Next week Australia will have, no matter who wins the federal election, a new government. It might be led by the recycled, ‘everything old is new again’ Kevin Rudd, or more likely, as the polls suggest, Tony Abbott’s Liberal-Nationals Coalition.
And it appears that that new government will make a new decision on a second Sydney airport.
In the run-up to the election both sides of the political divide promised a decision on this contentious issue during the life of the next parliament. In late July Labor’s Infrastructure and Transport Minister Anthony Albanese went so far as to say he was “absolutely determined” to begin construction of a second Sydney Airport in the next parliamentary term. On the other side of politics, Tony Abbott promised during the first leaders’ debate with Kevin Rudd to make “a decision” on a second airport during a first term of government.
So progress, at last, on this critical piece of national infrastructure?
Don’t bet on it.
A decision on a second Sydney airport site has already been made, several times, over the past decades. Remember the Whitlam government’s 1973 decision to build an airport at Galston? Or the Hawke government’s 1986 decision to build at Badgerys Creek (which even saw land acquisition at the planned new site go ahead, land that even today remains in government hands). Then in 1996 we had the Howard government’s preference for a Holsworthy airport site. And most recently, the Gillard government’s March 2012 anointing of Wilton as its preferred site.
So we have been here before – here we have another election, and another round of promises masquerading as action that most likely masks inaction.
But at some point, someone will have to make a decision. Sydney Airport will reach capacity – if it is not in effect at that now, certainly in the all-important peak times.
Still, if history is any guide, and surely in this debate it is, a more likely scenario is that that by default and necessity, decisions to offer an incremental increase in Sydney’s airport capacity will be taken.
That could see the movement cap at Sydney Airport raised, and the Richmond RAAF base opened up to commercial traffic. But those decisions would only get us so far.

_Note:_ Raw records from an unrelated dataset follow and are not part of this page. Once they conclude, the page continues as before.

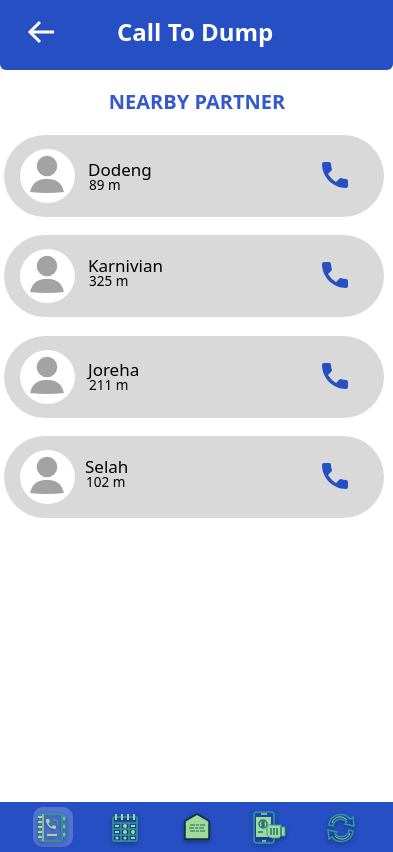
<!DOCTYPE html>
<html lang="en">
<head>
<meta charset="utf-8">
<meta name="viewport" content="width=393">
<title>Call To Dump</title>
<style>
  :root {
    --blue: #264fc4;
    --blue-text: #3459cf;
    --tile: #5474d2;
    --card: #d9d9d9;
    --person: #a3a3a3;
    --green: #9bdc9c;
    --teal: #2f9c93;
    --ink: #000;
    --paper: #fff;
  }
  * { box-sizing: border-box; margin: 0; padding: 0; }
  html, body { width: 393px; height: 852px; overflow: hidden; background: var(--paper); }
  body { font-family: "Noto Sans", "Open Sans", sans-serif; color: var(--ink); }
  a { color: inherit; text-decoration: none; }
  svg { display: block; }
  .screen { width: 393px; height: 852px; display: flex; flex-direction: column; }

  .top-bar {
    height: 70px; padding: 0 0 6px 27px;
    display: flex; align-items: center; gap: 62px;
    background: var(--blue); color: var(--paper);
    border-radius: 0 0 6px 6px;
  }
  .top-bar h1 { font-size: 24px; line-height: 64px; font-weight: 700; white-space: nowrap; }

  .partners { flex: 1; padding: 12px 9px 0 4px; }
  .partners h2 {
    padding-left: 6px; text-align: center; white-space: nowrap;
    font-size: 20px; line-height: 40px; font-weight: 700; color: var(--blue-text);
  }
  .partner-list {
    height: 383px; margin-top: 13px; list-style: none;
    display: flex; flex-direction: column; justify-content: space-between;
  }
  .partner {
    height: 82px; padding: 0 36px 0 16px; border-radius: 41px;
    display: flex; align-items: center; background: var(--card);
  }
  .details { flex: 1; align-self: flex-start; padding: 27px 0 0 13px; }
  .partner:nth-child(2) .details { padding-top: 23px; }
  .partner:nth-child(3) .details { padding-top: 26px; }
  .partner:nth-child(4) .details { padding: 23px 0 0 10px; }
  .name { font-size: 17px; line-height: 16px; font-weight: 500; }
  .distance { padding-left: 1px; font-size: 13.5px; line-height: 14px; font-weight: 300; }
  .call { color: var(--blue); margin-bottom: 2px; }

  .tab-bar {
    height: 50px; padding: 0 32px 0 33px;
    display: flex; align-items: center; justify-content: space-between;
    background: var(--blue);
  }
  .tab { width: 40px; height: 40px; border-radius: 10px; }
  .tab.active { background: var(--tile); }
  .tab svg { filter: drop-shadow(0 2px 2px #0006); fill: none; stroke: var(--teal); stroke-width: 1.5; }
  .tab .fill { fill: var(--green); stroke: none; }
  .tab .line { stroke: var(--green); }
</style>
</head>
<body>
<svg width="0" height="0" style="position:absolute" aria-hidden="true">
  <defs>
    <symbol id="avatar" viewBox="0 0 55 54">
      <ellipse cx="27.5" cy="27" rx="27.5" ry="27" fill="var(--paper)"/>
      <g fill="var(--person)">
        <circle cx="27" cy="17" r="10.3"/>
        <path d="M10 43C13 32 19 30 27 30S41 32 44 43Q27 45 10 43Z"/>
      </g>
    </symbol>
    <symbol id="phone" viewBox="0 0 26 26">
      <path fill="currentColor" d="M2 0H7Q9 0 9 2Q9 5 10 7Q10 8 9 9L6 12Q9 17 14 20L17 17Q18 16 19 16Q21 17 24 17Q26 17 26 19V24Q26 26 24 26C11 26 0 15 0 2Q0 0 2 0Z"/>
    </symbol>
  </defs>
</svg>

<div class="screen">
  <header class="top-bar">
    <a href="#" aria-label="Back">
      <svg width="28" height="24" viewBox="0 0 28 24" fill="none" stroke="currentColor" stroke-width="3">
        <path d="M27 12H3M13 2L3 12L13 22"/>
      </svg>
    </a>
    <h1>Call To Dump</h1>
  </header>

  <main class="partners">
    <h2>NEARBY PARTNER</h2>
    <ul class="partner-list">
      <li class="partner">
        <svg width="55" height="54" aria-hidden="true"><use href="#avatar"/></svg>
        <div class="details"><p class="name">Dodeng</p><p class="distance">89 m</p></div>
        <a class="call" href="#" aria-label="Call Dodeng"><svg width="26" height="26"><use href="#phone"/></svg></a>
      </li>
      <li class="partner">
        <svg width="55" height="54" aria-hidden="true"><use href="#avatar"/></svg>
        <div class="details"><p class="name">Karnivian</p><p class="distance">325 m</p></div>
        <a class="call" href="#" aria-label="Call Karnivian"><svg width="26" height="26"><use href="#phone"/></svg></a>
      </li>
      <li class="partner">
        <svg width="55" height="54" aria-hidden="true"><use href="#avatar"/></svg>
        <div class="details"><p class="name">Joreha</p><p class="distance">211 m</p></div>
        <a class="call" href="#" aria-label="Call Joreha"><svg width="26" height="26"><use href="#phone"/></svg></a>
      </li>
      <li class="partner">
        <svg width="55" height="54" aria-hidden="true"><use href="#avatar"/></svg>
        <div class="details"><p class="name">Selah</p><p class="distance">102 m</p></div>
        <a class="call" href="#" aria-label="Call Selah"><svg width="26" height="26"><use href="#phone"/></svg></a>
      </li>
    </ul>
  </main>

  <nav class="tab-bar">
    <a class="tab active" href="#" aria-label="Contacts">
      <svg width="40" height="40" viewBox="0 0 40 40">
        <rect x="7" y="7" width="22" height="27" rx="2"/>
        <path class="line" d="M10 7V34"/>
        <path class="line" stroke-width="2" d="M5 10H9M5 15H9M5 20H9M5 25H9M5 30H9"/>
        <path d="M29 9H32V14H29M29 17H32V22H29M29 25H32V30H29"/>
        <path class="line" d="M31 10V13M31 18V21M31 26V29"/>
        <use href="#phone" x="13" y="12" width="10" height="10" color="var(--green)" stroke="none"/>
        <path d="M20 12Q25 13 25 18"/>
        <path class="line" stroke-width="2" d="M14 28H24"/>
      </svg>
    </a>
    <a class="tab" href="#" aria-label="Calendar">
      <svg width="40" height="40" viewBox="0 0 40 40">
        <rect x="8" y="10" width="24" height="24" rx="1"/>
        <path d="M8 16H32M8 22H32M8 28H32M16 16V34M24 16V34"/>
        <path class="line" stroke-width="2" d="M11 7V13M17 7V13M23 7V13M29 7V13"/>
        <path class="line" stroke-width="2" d="M10 19H14M10 25H14M26 19H30M26 31H30"/>
        <g class="fill"><circle cx="20" cy="19" r="2"/><circle cx="20" cy="25" r="2"/><circle cx="28" cy="25" r="2"/><circle cx="12" cy="31" r="1.5"/><circle cx="20" cy="31" r="1.5"/></g>
      </svg>
    </a>
    <a class="tab" href="#" aria-label="Home">
      <svg width="40" height="40" viewBox="0 0 40 40">
        <path fill="var(--green)" stroke="#172b35" stroke-linejoin="round" d="M8 14L20 7L32 14V32H8Z"/>
        <path stroke="#355f4a" stroke-width="1" stroke-dasharray="5 1 3 1" d="M13 18H28M12 21H27M13 24H28"/>
      </svg>
    </a>
    <a class="tab" href="#" aria-label="Payment">
      <svg width="40" height="40" viewBox="0 0 40 40">
        <rect x="5" y="5" width="20" height="31" rx="3"/>
        <path class="line" d="M12 7H18M13 34H17"/>
        <rect class="fill" x="7" y="10" width="15" height="20"/>
        <circle cx="14" cy="17" r="4" stroke="#276f72"/>
        <path stroke="#276f72" d="M16 15H13V17H15V19H12M14 14V20M9 25H14"/>
        <path fill="var(--green)" stroke-width="1" d="M18 19Q20 17 23 18H32V20H36V29H32L30 31H23Q17 30 18 24Z"/>
        <path stroke="#276f72" d="M22 21V28M25 21V28M28 21V28M32 20V29"/>
      </svg>
    </a>
    <a class="tab" href="#" aria-label="Refresh">
      <svg width="40" height="40" viewBox="0 0 40 40">
        <g id="turn-arrow">
          <path d="M8 18C9 7 23 4 29 12L32 10L33 19L24 17L26 15C21 10 13 12 12 19Z"/>
          <path class="line" stroke-width="1" d="M11 16C13 9 21 8 26 13"/>
        </g>
        <use href="#turn-arrow" transform="rotate(180 20 21)"/>
      </svg>
    </a>
  </nav>
</div>
</body>
</html>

Lifting the movement rate at Sydney would offer some useful, but only incremental, capacity increases there, and Richmond, in its current layout at least, due to its runway length and orientation and winter fog, won’t offer a long-term solution.
So increased capacity at Kingsford Smith and perhaps an overflow airport at Richmond might buy us a few more years. Perhaps enough for the definitive second airport site decision to be deferred until after another election cycle. But someone, at some stage, needs to take a leaf out of the Wagner family’s book (see our feature on their new Wellcamp Toowoomba airport project elsewhere this issue), make a decision, and send in the bulldozers.
Funnily enough, by default, Badgerys Creek looms again as the most likely site for a second airport. Remember Churchill’s assessment that the United States can always be trusted to make the right decision once it has exhausted every other option? So too does it seem that our political leaders will make a decision on proceeding at Badgerys by default after exhausting every other potential site.
And encouragingly, there are increasing signs of community and business support for Badgerys Creek, focused on the economic opportunities that a new airport could generate.
The Daily Telegraph has reported on the formation of the Western Sydney Airport Alliance, a coalition of business, union and community groups advocating for Badgerys Creek.
“Start digging. We face significant challenges in employment, there are 200,000 people travelling outside the region every day to work,” Sydney Chamber of Commerce Western Sydney president David Borger told the newspaper.
“We have an alliance of business, unions and the community sector calling on all parties to adopt a position of supporting an airport at Badgerys Creek. It would be a game changer.”
And according to a Deloitte Access Economics report prepared for the NSW Business Chamber has found a new Badgerys Creek Airport would generate 20,000 jobs directly and 10,000 indirectly.
But to realise that potential, a decision to proceed needs to be made. Even in the best case scenario of a definitive decision being made in the life of the next parliament, it will likely take the best part of a decade before a new airport is operational. So it is hard to see a new Badgerys Creek International offering meaningful capacity relief to Sydney Airport before 2025. And if Sydney Airport is congested in 2013, how will it be coping after another decade of traffic growth?
Here’s hoping that whoever is the Prime Minister and the Transport Minister after September 7 they have the guts, and the vision, not just to make a decision, but to execute on it. Australia needs it.
This editorial first appeared in the September issue of Australian Aviation.